I recycle all my plastic, or do I?

“Recycled” plastic piling up at the Huntly Transfer Station

NZ Geographic has written an expose about the plastic problem. Quote.

[…] About an hour?s drive from the capital Kuala Lumpur, [Jenjarom] has been traditionally focused on agriculture, with palm oil plantations lining most roads.

But these days the factories, which recycle thousands of tonnes of waste from countries all around the world, are doing a roaring trade.

They have been multiplying at an alarming rate since China banned plastic imports at the start of the year.
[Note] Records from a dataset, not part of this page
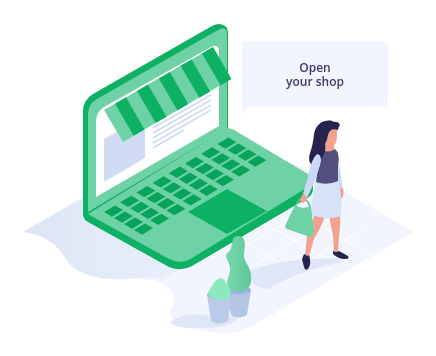
<!DOCTYPE html>
<html lang="en">
<head>
<meta charset="utf-8">
<title>Open your shop</title>
<style>
:root {
  --green: #0eb164;
  --green-deep: #09a45b;
  --mint: #6fd2a6;
  --mint-light: #8ee8bd;
  --floor: #f2f5fd;
  --shade: #dfe7f6;
  --panel: #d0dcf3;
  --cloth: #c9d9f3;
  --pot: #b3c4e4;
  --navy: #26244f;
  --vest: #514f7d;
  --skin: #f3a18f;
  --ink: #3d3b66;
}
html, body { margin: 0; background: #fff; overflow: hidden; }
.scene { position: relative; width: 436px; height: 356px; overflow: hidden; }
.scene svg { display: block; }
.message {
  position: absolute; left: 242px; top: 61px; width: 146px; margin: 0;
  font: 600 12px/14px "Open Sans", sans-serif; color: var(--ink); text-align: center;
}
.green { fill: var(--green); }
.deep { fill: var(--green-deep); }
.mint { fill: var(--mint); }
.floor { fill: var(--floor); }
.shade { fill: var(--shade); }
.panel { fill: var(--panel); }
.cloth { fill: var(--cloth); }
.pot { fill: var(--pot); }
.navy { fill: var(--navy); }
.vest { fill: var(--vest); }
.skin { fill: var(--skin); }
.line { fill: none; stroke: #fff; stroke-width: 1; }
</style>
</head>
<body>
<main class="scene">
<svg width="436" height="356" viewBox="0 0 436 356" aria-hidden="true">
  <defs>
    <polygon id="key" class="deep" points="0,0 11,-6.6 19,-1.9 8,4.7"/>
    <g id="key-row">
      <use href="#key"/>
      <use href="#key" x="16.2" y="-9.7"/>
      <use href="#key" x="32.4" y="-19.4"/>
      <use href="#key" x="48.6" y="-29.1"/>
      <use href="#key" x="64.8" y="-38.8"/>
      <use href="#key" x="81" y="-48.5"/>
      <use href="#key" x="97.2" y="-58.2"/>
      <use href="#key" x="113.4" y="-67.9"/>
    </g>
    <polygon id="stripe" points="0,0 11,-6.4 29.5,25.7 18.7,32"/>
    <linearGradient id="plant-tone" x1="0" x2="1">
      <stop offset="0" stop-color="#78d8ad"/>
      <stop offset="1" stop-color="#5fc799"/>
    </linearGradient>
    <linearGradient id="shade-tone" x1="0" x2="1">
      <stop offset="0" stop-color="#dce5f5"/>
      <stop offset="1" stop-color="#eaf0fb"/>
    </linearGradient>
  </defs>

  <g id="ground">
    <path class="floor" d="M23 232 L190 134 L300 166 L414 232 L252 326 Q236 335 220 333 C190 330 166 322 171 310 C178 294 172 289 160 283 C140 275 132 281 112 279 C84 277 74 270 66 259 C58 245 44 234 23 232Z"/>
    <path fill="url(#shade-tone)" d="M23 232 L88 195 L190 262 L163 280 C146 273 132 281 112 279 C84 277 74 270 66 259 C58 245 44 234 23 232Z"/>
    <path class="line" d="M232 235 L304 277 M262 222 L328 260 M283 204 L371 255 M222 259 L306 211 M243 271 L334 219 M268 284 L364 229"/>
    <path class="shade" d="M251 271 C275 260 306 259 336 258 L343 262 C318 267 291 275 268 289 C255 288 245 279 251 271Z"/>
    <path class="shade" d="M170 322 C181 313 202 312 215 318 L237 315 C240 325 218 328 201 328 C186 329 174 327 170 322Z"/>
  </g>

  <g id="laptop">
    <path class="green" d="M83 205 V214 Q83 219 88 222 L169 267 Q181 272 192 266 L306 199 Q313 195 313 189 V180Z"/>
    <path class="mint" d="M87 207 L219 130 Q227 126 234 130 L308 174 Q318 180 308 187 L192 258 Q181 265 169 259 L88 214 Q83 211 87 207Z"/>
    <path class="green" d="M83 211 V111 Q83 100 93 94 L212 26 Q219 22 225 26 Q228 28 228 34 V128 L88 214Z"/>
    <path class="mint" d="M88 212 V114 Q88 104 97 99 L218 30 Q227 25 227 35 V129Z"/>
    <path fill="#fff" d="M96 197 V122 Q96 112 104 107 L211 47 Q219 43 219 52 V126Z"/>
    <polygon class="panel" points="104,139 145,116 145,158 104,182"/>
    <path fill="none" stroke="#d0dcf3" stroke-width="1.8" d="M153 123 L211 90 M153 128 L211 95 M153 133 L211 100 M153 138 L211 105 M153 143 L211 110 M153 148 L184 130"/>
    <g id="keyboard">
      <use href="#key-row" x="104" y="212"/>
      <use href="#key-row" x="114" y="218"/>
      <use href="#key-row" x="124" y="224"/>
      <use href="#key-row" x="134" y="230"/>
    </g>
    <polygon class="green" points="188,212 227,189 267,211 227,234"/>
    <g id="awning">
      <polygon class="mint" points="104,110 213,47 231,79 123,142"/>
      <use href="#stripe" class="green" x="115" y="103.7"/>
      <use href="#stripe" class="green" x="137" y="91"/>
      <use href="#stripe" class="green" x="158.8" y="78.4"/>
      <use href="#stripe" class="green" x="180.6" y="65.8"/>
      <use href="#stripe" class="green" x="202" y="53.4"/>
    </g>
  </g>

  <path id="speech-bubble" class="floor" d="M247 41 H382 Q388 41 388 47 V101 Q388 107 382 107 H253 Q247 107 242 114 V46 Q242 41 247 41Z"/>

  <g id="woman">
    <path class="skin" d="M315 211 L327 211 Q322 226 314 239 L309 256 L305 255 L307 237 Q313 225 315 211Z"/>
    <path class="skin" d="M329 211 H340 Q341 224 339 236 L338 253 L334 253 L333 235 Q330 224 329 211Z"/>
    <path class="navy" d="M304 254 Q308 257 309 255 Q312 264 308 269 Q305 271 304 267 L302 259Z"/>
    <path class="navy" d="M333 251 Q336 253 339 251 L348 256 Q350 259 345 259 Q338 259 333 254Z"/>
    <path fill="none" stroke="#5bc896" stroke-width="1.5" d="M295 207 Q300 196 304 199 Q309 201 310 208"/>
    <path class="mint" d="M295 205 Q304 211 311 205 L314 232 Q313 238 307 236 L287 229 Q284 227 286 224Z"/>
    <path class="cloth" d="M334 150 Q339 152 339 162 L343 190 L338 195 L333 172Z"/>
    <path class="skin" d="M338 189 L343 188 Q345 195 341 199 Q338 199 338 189Z"/>
    <path fill="#d5e2f7" d="M316 181 Q328 184 338 180 Q343 199 341 216 Q327 221 312 215 Q311 198 316 181Z"/>
    <path class="skin" d="M323 141 L334 143 V153 L327 156 L321 150Z"/>
    <path class="vest" d="M320 149 Q328 154 335 149 Q340 153 338 165 L338 181 Q327 186 316 182 L318 166 Q315 154 320 149Z"/>
    <path class="skin" d="M325 126 Q332 123 337 129 L337 136 Q337 145 332 146 Q326 146 323 139Z"/>
    <path class="navy" d="M314 134 C317 120 329 119 334 122 Q338 121 340 125 Q338 127 338 130 Q330 127 328 135 Q327 141 325 144 C327 154 321 160 313 166 Q307 162 310 153 Q313 145 314 134Z"/>
    <path class="cloth" d="M317 154 Q323 155 320 165 L315 181 L307 198 L303 194 L308 177 Q311 159 317 154Z"/>
    <path class="skin" d="M303 194 L307 197 Q306 203 301 203 Q299 199 303 194Z"/>
  </g>

  <g id="plants">
    <path class="pot" d="M227 290 H251 L247 315 Q239 320 231 315Z"/>
    <ellipse cx="239" cy="290" rx="12" ry="4" fill="#9cb1d7"/>
    <path fill="url(#plant-tone)" d="M238 236 C247 236 245 247 244 254 C243 262 251 266 251 276 Q252 286 246 290 Q237 293 229 289 C224 280 231 276 230 268 C229 260 224 258 227 253 C235 249 229 237 238 236Z"/>
    <path fill="#bacbe9" d="M207 295 H232 L228 321 Q219 326 211 321Z"/>
    <ellipse cx="219.500" cy="295" rx="12.500" ry="4" fill="#9fb4da"/>
    <path fill="#8ee8bd" d="M218 279 C223 276 226 282 229 287 C233 293 231 298 226 299 Q217 301 210 297 C206 293 210 289 212 286 Q214 281 218 279Z"/>
  </g>
</svg>
<p class="message">Open<br>your shop</p>
</main>
</body>
</html>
Having previously taken around 50 percent of the world?s waste, the ban has meant many countries have scrambled to find a new market to export their unwanted plastics to.

Malaysia has become a popular alternative for the UK, Australia and New Zealand ? New Zealand?s exports there tripled in the first six months of this year.
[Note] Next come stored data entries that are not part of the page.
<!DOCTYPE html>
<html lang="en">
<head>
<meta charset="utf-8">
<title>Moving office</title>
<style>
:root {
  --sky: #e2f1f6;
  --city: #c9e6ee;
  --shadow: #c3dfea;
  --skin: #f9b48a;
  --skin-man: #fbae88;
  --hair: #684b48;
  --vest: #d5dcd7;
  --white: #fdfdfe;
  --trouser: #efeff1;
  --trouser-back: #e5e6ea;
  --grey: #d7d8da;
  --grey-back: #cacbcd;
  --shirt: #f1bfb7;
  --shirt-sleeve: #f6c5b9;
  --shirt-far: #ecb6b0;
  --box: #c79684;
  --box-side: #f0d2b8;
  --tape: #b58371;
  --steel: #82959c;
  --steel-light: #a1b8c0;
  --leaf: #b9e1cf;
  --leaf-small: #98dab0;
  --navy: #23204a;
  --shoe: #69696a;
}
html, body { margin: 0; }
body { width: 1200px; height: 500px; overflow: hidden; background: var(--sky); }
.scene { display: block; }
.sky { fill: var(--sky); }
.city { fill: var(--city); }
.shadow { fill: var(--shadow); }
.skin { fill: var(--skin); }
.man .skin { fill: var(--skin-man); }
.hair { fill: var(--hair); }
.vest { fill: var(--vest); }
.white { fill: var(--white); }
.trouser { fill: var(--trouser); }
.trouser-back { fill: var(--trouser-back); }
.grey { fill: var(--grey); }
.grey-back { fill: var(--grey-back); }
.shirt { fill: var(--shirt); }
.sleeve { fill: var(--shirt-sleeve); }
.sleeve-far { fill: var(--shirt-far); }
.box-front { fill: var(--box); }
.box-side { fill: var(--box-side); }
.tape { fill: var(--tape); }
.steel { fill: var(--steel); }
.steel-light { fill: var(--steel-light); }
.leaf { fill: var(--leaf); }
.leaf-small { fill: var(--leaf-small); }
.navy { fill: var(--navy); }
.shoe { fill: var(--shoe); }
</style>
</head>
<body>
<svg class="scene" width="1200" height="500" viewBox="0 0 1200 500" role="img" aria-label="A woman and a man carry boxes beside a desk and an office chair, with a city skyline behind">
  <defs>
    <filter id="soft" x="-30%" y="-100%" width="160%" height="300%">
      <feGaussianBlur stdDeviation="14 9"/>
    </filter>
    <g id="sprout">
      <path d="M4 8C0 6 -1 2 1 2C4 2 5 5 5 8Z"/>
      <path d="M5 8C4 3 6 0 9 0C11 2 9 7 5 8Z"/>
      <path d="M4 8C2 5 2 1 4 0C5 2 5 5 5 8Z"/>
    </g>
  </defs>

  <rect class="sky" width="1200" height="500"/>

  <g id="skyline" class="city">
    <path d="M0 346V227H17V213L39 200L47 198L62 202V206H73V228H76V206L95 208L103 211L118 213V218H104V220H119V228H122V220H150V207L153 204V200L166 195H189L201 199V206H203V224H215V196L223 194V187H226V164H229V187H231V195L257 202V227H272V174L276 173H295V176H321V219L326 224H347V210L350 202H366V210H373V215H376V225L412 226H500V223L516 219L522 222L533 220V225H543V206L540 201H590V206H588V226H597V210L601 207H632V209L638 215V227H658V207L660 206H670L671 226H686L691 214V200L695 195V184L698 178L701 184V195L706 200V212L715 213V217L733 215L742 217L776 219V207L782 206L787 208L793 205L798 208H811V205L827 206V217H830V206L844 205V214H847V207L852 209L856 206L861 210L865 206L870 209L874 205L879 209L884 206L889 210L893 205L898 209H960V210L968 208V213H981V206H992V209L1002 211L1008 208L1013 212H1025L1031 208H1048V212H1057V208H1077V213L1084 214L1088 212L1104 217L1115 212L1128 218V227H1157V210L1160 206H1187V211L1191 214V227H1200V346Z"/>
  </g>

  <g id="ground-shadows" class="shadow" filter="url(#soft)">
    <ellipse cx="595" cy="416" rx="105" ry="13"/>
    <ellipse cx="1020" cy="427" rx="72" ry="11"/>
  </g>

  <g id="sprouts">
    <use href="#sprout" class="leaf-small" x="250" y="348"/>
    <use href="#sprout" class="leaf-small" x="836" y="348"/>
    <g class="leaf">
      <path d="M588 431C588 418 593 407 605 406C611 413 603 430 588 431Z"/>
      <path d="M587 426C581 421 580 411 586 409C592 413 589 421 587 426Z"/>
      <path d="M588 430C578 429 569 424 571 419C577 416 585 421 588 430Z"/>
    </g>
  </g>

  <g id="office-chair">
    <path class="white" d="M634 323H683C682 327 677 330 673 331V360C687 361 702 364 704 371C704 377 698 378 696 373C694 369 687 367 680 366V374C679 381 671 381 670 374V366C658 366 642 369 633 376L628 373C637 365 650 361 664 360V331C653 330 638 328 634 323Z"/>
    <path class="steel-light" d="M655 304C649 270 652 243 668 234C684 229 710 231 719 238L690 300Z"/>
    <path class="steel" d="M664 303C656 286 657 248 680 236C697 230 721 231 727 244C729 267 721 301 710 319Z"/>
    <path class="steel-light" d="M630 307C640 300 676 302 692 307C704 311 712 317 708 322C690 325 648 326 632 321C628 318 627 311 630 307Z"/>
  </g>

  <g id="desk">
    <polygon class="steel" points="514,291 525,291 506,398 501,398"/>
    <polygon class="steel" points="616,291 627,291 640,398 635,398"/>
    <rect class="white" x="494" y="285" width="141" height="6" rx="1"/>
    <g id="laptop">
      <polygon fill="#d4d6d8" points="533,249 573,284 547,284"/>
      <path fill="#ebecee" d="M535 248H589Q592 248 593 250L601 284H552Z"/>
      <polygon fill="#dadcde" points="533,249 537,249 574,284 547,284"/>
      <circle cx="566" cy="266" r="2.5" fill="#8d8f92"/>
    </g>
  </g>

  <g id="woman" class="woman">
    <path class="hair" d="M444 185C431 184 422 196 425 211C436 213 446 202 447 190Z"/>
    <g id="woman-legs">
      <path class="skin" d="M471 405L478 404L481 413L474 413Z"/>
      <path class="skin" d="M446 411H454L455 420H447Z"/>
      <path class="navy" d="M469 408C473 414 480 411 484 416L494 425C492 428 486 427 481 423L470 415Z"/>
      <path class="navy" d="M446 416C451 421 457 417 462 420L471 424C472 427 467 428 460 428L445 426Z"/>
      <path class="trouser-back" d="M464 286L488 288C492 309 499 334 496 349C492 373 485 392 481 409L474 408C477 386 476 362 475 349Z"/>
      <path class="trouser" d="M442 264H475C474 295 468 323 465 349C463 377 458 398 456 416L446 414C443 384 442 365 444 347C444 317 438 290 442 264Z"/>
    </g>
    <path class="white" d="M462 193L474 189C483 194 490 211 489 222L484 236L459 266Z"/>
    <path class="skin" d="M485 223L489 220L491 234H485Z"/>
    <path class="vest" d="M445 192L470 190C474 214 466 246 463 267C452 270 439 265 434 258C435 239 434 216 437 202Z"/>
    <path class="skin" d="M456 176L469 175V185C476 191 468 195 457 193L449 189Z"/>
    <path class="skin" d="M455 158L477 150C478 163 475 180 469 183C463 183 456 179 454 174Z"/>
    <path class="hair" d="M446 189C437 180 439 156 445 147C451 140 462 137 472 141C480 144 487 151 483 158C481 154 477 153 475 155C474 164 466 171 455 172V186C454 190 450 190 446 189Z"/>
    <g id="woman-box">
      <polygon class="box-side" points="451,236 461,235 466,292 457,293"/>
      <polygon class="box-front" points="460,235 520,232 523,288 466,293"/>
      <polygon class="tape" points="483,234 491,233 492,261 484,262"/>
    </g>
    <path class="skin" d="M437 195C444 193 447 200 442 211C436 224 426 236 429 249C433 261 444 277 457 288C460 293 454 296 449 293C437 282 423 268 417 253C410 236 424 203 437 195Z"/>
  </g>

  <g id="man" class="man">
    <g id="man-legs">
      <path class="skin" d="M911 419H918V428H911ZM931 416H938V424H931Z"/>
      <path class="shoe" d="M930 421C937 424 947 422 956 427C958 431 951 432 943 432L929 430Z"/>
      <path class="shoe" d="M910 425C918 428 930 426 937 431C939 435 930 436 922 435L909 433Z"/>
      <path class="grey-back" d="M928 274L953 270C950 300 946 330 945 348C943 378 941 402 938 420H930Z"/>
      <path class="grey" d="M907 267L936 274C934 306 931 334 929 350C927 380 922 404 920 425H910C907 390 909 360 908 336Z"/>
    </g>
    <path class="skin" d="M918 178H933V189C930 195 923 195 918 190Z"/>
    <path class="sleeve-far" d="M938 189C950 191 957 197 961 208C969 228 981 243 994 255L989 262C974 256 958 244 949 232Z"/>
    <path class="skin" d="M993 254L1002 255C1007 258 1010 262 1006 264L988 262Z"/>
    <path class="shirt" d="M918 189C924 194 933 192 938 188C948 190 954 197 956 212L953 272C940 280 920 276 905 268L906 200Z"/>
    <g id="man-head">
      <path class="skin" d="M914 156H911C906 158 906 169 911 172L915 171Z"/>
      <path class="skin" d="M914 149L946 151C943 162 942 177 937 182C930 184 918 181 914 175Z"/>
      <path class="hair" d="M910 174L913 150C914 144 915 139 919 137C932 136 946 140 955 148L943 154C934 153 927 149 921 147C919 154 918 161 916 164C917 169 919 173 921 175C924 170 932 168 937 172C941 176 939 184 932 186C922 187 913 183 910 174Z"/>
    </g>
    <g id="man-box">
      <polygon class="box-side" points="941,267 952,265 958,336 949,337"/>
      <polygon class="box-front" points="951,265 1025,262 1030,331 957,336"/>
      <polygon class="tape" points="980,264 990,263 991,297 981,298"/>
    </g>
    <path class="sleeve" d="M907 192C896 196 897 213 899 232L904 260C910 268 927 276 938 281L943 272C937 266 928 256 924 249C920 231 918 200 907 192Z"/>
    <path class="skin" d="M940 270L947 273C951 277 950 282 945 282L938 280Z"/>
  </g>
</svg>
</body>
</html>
Nearly 40 factories are now operating in the district of Kuala Langat, where Jenjarom is located.

Most are hidden in the Palm Oil plantations, which the factory owners rent because they are cheap and accessible to waterways.

That way they can easily dump the contaminated water they use to clean the filthy plastics before they process them.

In the past two months, several fish and prawn ponds operating nearby have lost all of their stock, and the owners suspect they were poisoned by the toxic wastewater coming from the factories.

The plastic that can?t be recycled ? either because it?s too contaminated or it?s just not economical to do so ? is either dumped, or burned.

That?s having a devastating effect on the environment, and the health of those living nearby. […]

In July, local authorities visited 38 factories in the Kuala Langat area but found only three had recycling permits.

Fourteen have been shut down but since then, Ms Pua says four have started operating again ? one just hours after it was closed.

She says most of the factories are Chinese owned and operated, with many simply moving their business to Malaysia when the ban came into effect.

Once they salvage what they can for recycling, they ship the plastic pellets they produce back to China to be made into new products.[…]

In July, the government suspended the importing licenses of 114 factories as it tried to verify which businesses were operating properly.

But the suspension is reported to have lapsed less than a month later.

Ms Chin Abdullah wants plastic imports banned all together.

She says Malaysia ? which has been named the eighth worst country in the world for plastic pollution ? is not even able to cope with its own waste.

But she notes that the responsibility does not just fall on Malaysia ? and that while New Zealand exporters are willing to sell their plastic overseas, there will always be buyers wanting it ? no matter the impact on people?s health or the environment.

Throughout last year New Zealand sent 6300 tonnes of plastic to Malaysia.

Nearly 6000 tonnes have already been exported there so far this year.

New Zealand recyclers who have plastic piles mounting in their yards say they have no choice but to ship it elsewhere.

Flies are buzzing around bales of waste at the Smart Environmental processing plant in Thames, where waste from 16 councils is waiting to be shipped overseas.

The plant?s manager, Layne Sefton, says since China?s ban took effect, the price that they can sell their plastic for has plummeted, and they are losing money exporting it ? but they have no choice.

Desperate to recoup costs from collecting and sorting the plastic, Mr Sefton says they will sell it to whoever they can ? and if they are approached by an overseas buyer they do not ask many questions about where it is going.

Tracing exactly where New Zealand?s plastic goes when it leaves our ports is incredibly difficult.

Recyclers and councils here typically sell the plastics to a broker, who then sells it to factories across Asia for processing.

Waste Management Ltd, one of the largest recyclers in the country, confirmed they sold plastic to Malaysia but did not have details of where it ended up.

Envirowaste, the other major New Zealand recycler, would not tell Insight anything about their exports. […] End of quote.

As many of us have maintained for years, recycling is a major con, just like the long-tailpipe issue with electric vehicles. [Cam on recycling in 2015]

We diligently sort our plastics into the various numbers, smugly put them into the recycling bin, have them collected from the gate and tuck ourselves into bed to sleep easily knowing that we are wonderful responsible citizens.

But are we?? What is the effective difference between burning the plastic here in the garden incinerator or shipping it to Malaysia to burn it over there?

The difference is that the neighbours complaining about the smell versus the neighbours thinking we are model recycling citizens.

Until there are non-polluting ways of properly recycling plastic or burning it in a properly designed power plant, the responsible thing to do is bury the stuff in a proper landfill.

So what if it takes 1000 years to break down?? Who cares? It is buried and not causing pollution by being burnt, it is not escaping into the waterways to kill the turtles and it is not being washed and causing the local prawn farmer in Malaysia to lose his livelihood.